In your copy, each line below is repeated exactly and no image appears.

[[ Input material open ]]

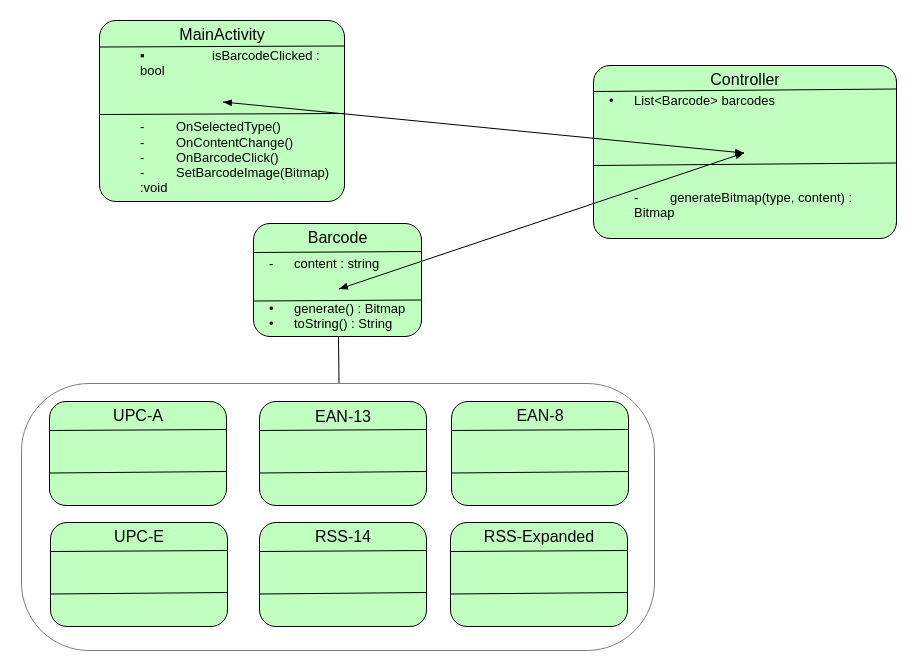
<!DOCTYPE html>
<html lang="en">
<head>
<meta charset="utf-8">
<title>Barcode class diagram</title>
<style>
:root { --paper: #ffffff; --class-fill: #c0ffc0; --ink: #000000; --group-line: #808080; }
* { box-sizing: border-box; margin: 0; padding: 0; }
html, body { width: 918px; height: 672px; overflow: hidden; background: var(--paper); }
.diagram { position: relative; width: 918px; height: 672px; overflow: hidden; color: var(--ink); font: 13px/15.2px "Liberation Sans", Arial, sans-serif; }
.class-box { display: flex; flex-direction: column; padding-top: 5px; background: var(--class-fill); border: 1px solid var(--ink); border-radius: 17px; }
.class-box h2 { font-size: 16px; font-weight: 400; line-height: 18px; text-align: center; }
.class-box ul { list-style: none; white-space: nowrap; }
.mark { display: inline-block; width: 36px; }
.mark.bullet { width: 25px; }
.mark.wide { width: 72px; }

.main-activity, .controller, .barcode, .subtypes, .lines { position: absolute; }
.main-activity { left: 99px; top: 20px; width: 246px; height: 182px; }
.main-activity ul { padding-left: 40px; }
.main-activity .attributes { margin-top: 4px; }
.main-activity .operations { margin-top: 41px; }

.controller { left: 593px; top: 65px; width: 304px; height: 174px; }
.controller .attributes { margin-top: 4px; padding-left: 15px; }
.controller .operations { margin-top: 82px; padding-left: 40px; }

.barcode { left: 253px; top: 223px; width: 169px; height: 114px; }
.barcode ul { padding-left: 15px; }
.barcode .attributes { margin-top: 9px; }
.barcode .operations { margin-top: 30px; }

.subtypes { left: 21px; top: 383px; width: 634px; height: 268px; padding: 17px 0 0 27px; border: 1px solid var(--group-line); border-radius: 68px; display: grid; grid-template-columns: 178px 168px 178px; grid-template-rows: 105px 105px; column-gap: 32px; row-gap: 16px; }
.subtypes .class-box:nth-child(3n) { margin-left: -8px; margin-right: 8px; }
.subtypes .class-box:nth-child(4) { transform: translateX(1px); }
.subtypes .class-box:nth-child(6) { transform: translateX(-1px); }
.subtypes .class-box:nth-child(2) { padding-top: 6px; }

.lines { left: 0; top: 0; stroke: var(--ink); stroke-width: 1; fill: none; }
.arrowhead { fill: var(--ink); stroke: none; }
</style>
</head>
<body>
<main class="diagram">
  <section class="class-box main-activity">
    <h2>MainActivity</h2>
    <ul class="attributes">
      <li><span class="mark wide">▪</span>isBarcodeClicked :<br>bool</li>
    </ul>
    <ul class="operations">
      <li><span class="mark">-</span>OnSelectedType()</li>
      <li><span class="mark">-</span>OnContentChange()</li>
      <li><span class="mark">-</span>OnBarcodeClick()</li>
      <li><span class="mark">-</span>SetBarcodeImage(Bitmap)<br>:void</li>
    </ul>
  </section>

  <section class="class-box controller">
    <h2>Controller</h2>
    <ul class="attributes">
      <li><span class="mark bullet">•</span>List&lt;Barcode&gt; barcodes</li>
    </ul>
    <ul class="operations">
      <li><span class="mark">-</span>generateBitmap(type, content) :<br>Bitmap</li>
    </ul>
  </section>

  <section class="class-box barcode">
    <h2>Barcode</h2>
    <ul class="attributes">
      <li><span class="mark bullet">-</span>content : string</li>
    </ul>
    <ul class="operations">
      <li><span class="mark bullet">•</span>generate() : Bitmap</li>
      <li><span class="mark bullet">•</span>toString() : String</li>
    </ul>
  </section>

  <section class="subtypes">
    <article class="class-box"><h2>UPC-A</h2></article>
    <article class="class-box"><h2>EAN-13</h2></article>
    <article class="class-box"><h2>EAN-8</h2></article>
    <article class="class-box"><h2>UPC-E</h2></article>
    <article class="class-box"><h2>RSS-14</h2></article>
    <article class="class-box"><h2>RSS-Expanded</h2></article>
  </section>

  <svg class="lines" width="918" height="672" viewBox="0 0 918 672" aria-hidden="true">
    <defs>
      <marker id="arrow" markerUnits="userSpaceOnUse" markerWidth="10" markerHeight="8" refX="9" refY="4" orient="auto-start-reverse">
        <polygon class="arrowhead" points="0,0.5 9,4 0,7.5"/>
      </marker>
      <g id="wide-rules">
        <line x1="0" y1="28.5" x2="178" y2="27.5"/>
        <line x1="0" y1="71" x2="178" y2="69.5"/>
      </g>
      <g id="narrow-rules">
        <line x1="0" y1="28.5" x2="168" y2="27.5"/>
        <line x1="0" y1="71" x2="168" y2="69.5"/>
      </g>
    </defs>
    <g class="compartment-rules">
      <line x1="100" y1="47" x2="344" y2="46"/>
      <line x1="100" y1="114.5" x2="344" y2="113.5"/>
      <line x1="594" y1="91.5" x2="896" y2="89"/>
      <line x1="594" y1="165.5" x2="896" y2="163"/>
      <line x1="254" y1="252.5" x2="421" y2="251.5"/>
      <line x1="254" y1="301" x2="421" y2="300"/>
      <use href="#wide-rules" x="49" y="402"/>
      <use href="#narrow-rules" x="259" y="402"/>
      <use href="#wide-rules" x="451" y="402"/>
      <use href="#wide-rules" x="50" y="523"/>
      <use href="#narrow-rules" x="259" y="523"/>
      <use href="#wide-rules" x="450" y="523"/>
    </g>
    <g class="associations">
      <line x1="223" y1="102" x2="744" y2="153" marker-start="url(#arrow)" marker-end="url(#arrow)"/>
      <line x1="339" y1="289" x2="744" y2="153" marker-start="url(#arrow)" marker-end="url(#arrow)"/>
      <line x1="338.5" y1="337" x2="339" y2="383"/>
    </g>
  </svg>
</main>
</body>
</html>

[[ Input material closed ]]

(Exercise answer):
<!DOCTYPE html>
<html lang="en">
<head>
<meta charset="utf-8">
<title>Barcode class diagram</title>
<style>
:root { --paper: #ffffff; --class-fill: #c0ffc0; --ink: #000000; --group-line: #808080; }
* { box-sizing: border-box; margin: 0; padding: 0; }
html, body { width: 918px; height: 672px; overflow: hidden; background: var(--paper); }
.diagram { position: relative; width: 918px; height: 672px; overflow: hidden; color: var(--ink); font: 13px/15.2px "Liberation Sans", Arial, sans-serif; }
.class-box { display: flex; flex-direction: column; padding-top: 5px; background: var(--class-fill); border: 1px solid var(--ink); border-radius: 17px; }
.class-box h2 { font-size: 16px; font-weight: 400; line-height: 18px; text-align: center; }
.class-box ul { list-style: none; white-space: nowrap; }
.mark { display: inline-block; width: 36px; }
.mark.bullet { width: 25px; }
.mark.wide { width: 72px; }

.main-activity, .controller, .barcode, .subtypes, .lines { position: absolute; }
.main-activity { left: 99px; top: 20px; width: 246px; height: 182px; }
.main-activity ul { padding-left: 40px; }
.main-activity .attributes { margin-top: 4px; }
.main-activity .operations { margin-top: 41px; }

.controller { left: 593px; top: 65px; width: 304px; height: 174px; }
.controller .attributes { margin-top: 4px; padding-left: 15px; }
.controller .operations { margin-top: 82px; padding-left: 40px; }

.barcode { left: 253px; top: 223px; width: 169px; height: 114px; }
.barcode ul { padding-left: 15px; }
.barcode .attributes { margin-top: 9px; }
.barcode .operations { margin-top: 30px; }

.subtypes { left: 21px; top: 383px; width: 634px; height: 268px; padding: 17px 0 0 27px; border: 1px solid var(--group-line); border-radius: 68px; display: grid; grid-template-columns: 178px 168px 178px; grid-template-rows: 105px 105px; column-gap: 32px; row-gap: 16px; }
.subtypes .class-box:nth-child(3n) { margin-left: -8px; margin-right: 8px; }
.subtypes .class-box:nth-child(4) { transform: translateX(1px); }
.subtypes .class-box:nth-child(6) { transform: translateX(-1px); }
.subtypes .class-box:nth-child(2) { padding-top: 6px; }

.lines { left: 0; top: 0; stroke: var(--ink); stroke-width: 1; fill: none; }
.arrowhead { fill: var(--ink); stroke: none; }
</style>
</head>
<body>
<main class="diagram">
  <section class="class-box main-activity">
    <h2>MainActivity</h2>
    <ul class="attributes">
      <li><span class="mark wide">▪</span>isBarcodeClicked :<br>bool</li>
    </ul>
    <ul class="operations">
      <li><span class="mark">-</span>OnSelectedType()</li>
      <li><span class="mark">-</span>OnContentChange()</li>
      <li><span class="mark">-</span>OnBarcodeClick()</li>
      <li><span class="mark">-</span>SetBarcodeImage(Bitmap)<br>:void</li>
    </ul>
  </section>

  <section class="class-box controller">
    <h2>Controller</h2>
    <ul class="attributes">
      <li><span class="mark bullet">•</span>List&lt;Barcode&gt; barcodes</li>
    </ul>
    <ul class="operations">
      <li><span class="mark">-</span>generateBitmap(type, content) :<br>Bitmap</li>
    </ul>
  </section>

  <section class="class-box barcode">
    <h2>Barcode</h2>
    <ul class="attributes">
      <li><span class="mark bullet">-</span>content : string</li>
    </ul>
    <ul class="operations">
      <li><span class="mark bullet">•</span>generate() : Bitmap</li>
      <li><span class="mark bullet">•</span>toString() : String</li>
    </ul>
  </section>

  <section class="subtypes">
    <article class="class-box"><h2>UPC-A</h2></article>
    <article class="class-box"><h2>EAN-13</h2></article>
    <article class="class-box"><h2>EAN-8</h2></article>
    <article class="class-box"><h2>UPC-E</h2></article>
    <article class="class-box"><h2>RSS-14</h2></article>
    <article class="class-box"><h2>RSS-Expanded</h2></article>
  </section>

  <svg class="lines" width="918" height="672" viewBox="0 0 918 672" aria-hidden="true">
    <defs>
      <marker id="arrow" markerUnits="userSpaceOnUse" markerWidth="10" markerHeight="8" refX="9" refY="4" orient="auto-start-reverse">
        <polygon class="arrowhead" points="0,0.5 9,4 0,7.5"/>
      </marker>
      <g id="wide-rules">
        <line x1="0" y1="28.5" x2="178" y2="27.5"/>
        <line x1="0" y1="71" x2="178" y2="69.5"/>
      </g>
      <g id="narrow-rules">
        <line x1="0" y1="28.5" x2="168" y2="27.5"/>
        <line x1="0" y1="71" x2="168" y2="69.5"/>
      </g>
    </defs>
    <g class="compartment-rules">
      <line x1="100" y1="47" x2="344" y2="46"/>
      <line x1="100" y1="114.5" x2="344" y2="113.5"/>
      <line x1="594" y1="91.5" x2="896" y2="89"/>
      <line x1="594" y1="165.5" x2="896" y2="163"/>
      <line x1="254" y1="252.5" x2="421" y2="251.5"/>
      <line x1="254" y1="301" x2="421" y2="300"/>
      <use href="#wide-rules" x="49" y="402"/>
      <use href="#narrow-rules" x="259" y="402"/>
      <use href="#wide-rules" x="451" y="402"/>
      <use href="#wide-rules" x="50" y="523"/>
      <use href="#narrow-rules" x="259" y="523"/>
      <use href="#wide-rules" x="450" y="523"/>
    </g>
    <g class="associations">
      <line x1="223" y1="102" x2="744" y2="153" marker-start="url(#arrow)" marker-end="url(#arrow)"/>
      <line x1="339" y1="289" x2="744" y2="153" marker-start="url(#arrow)" marker-end="url(#arrow)"/>
      <line x1="338.5" y1="337" x2="339" y2="383"/>
    </g>
  </svg>
</main>
</body>
</html>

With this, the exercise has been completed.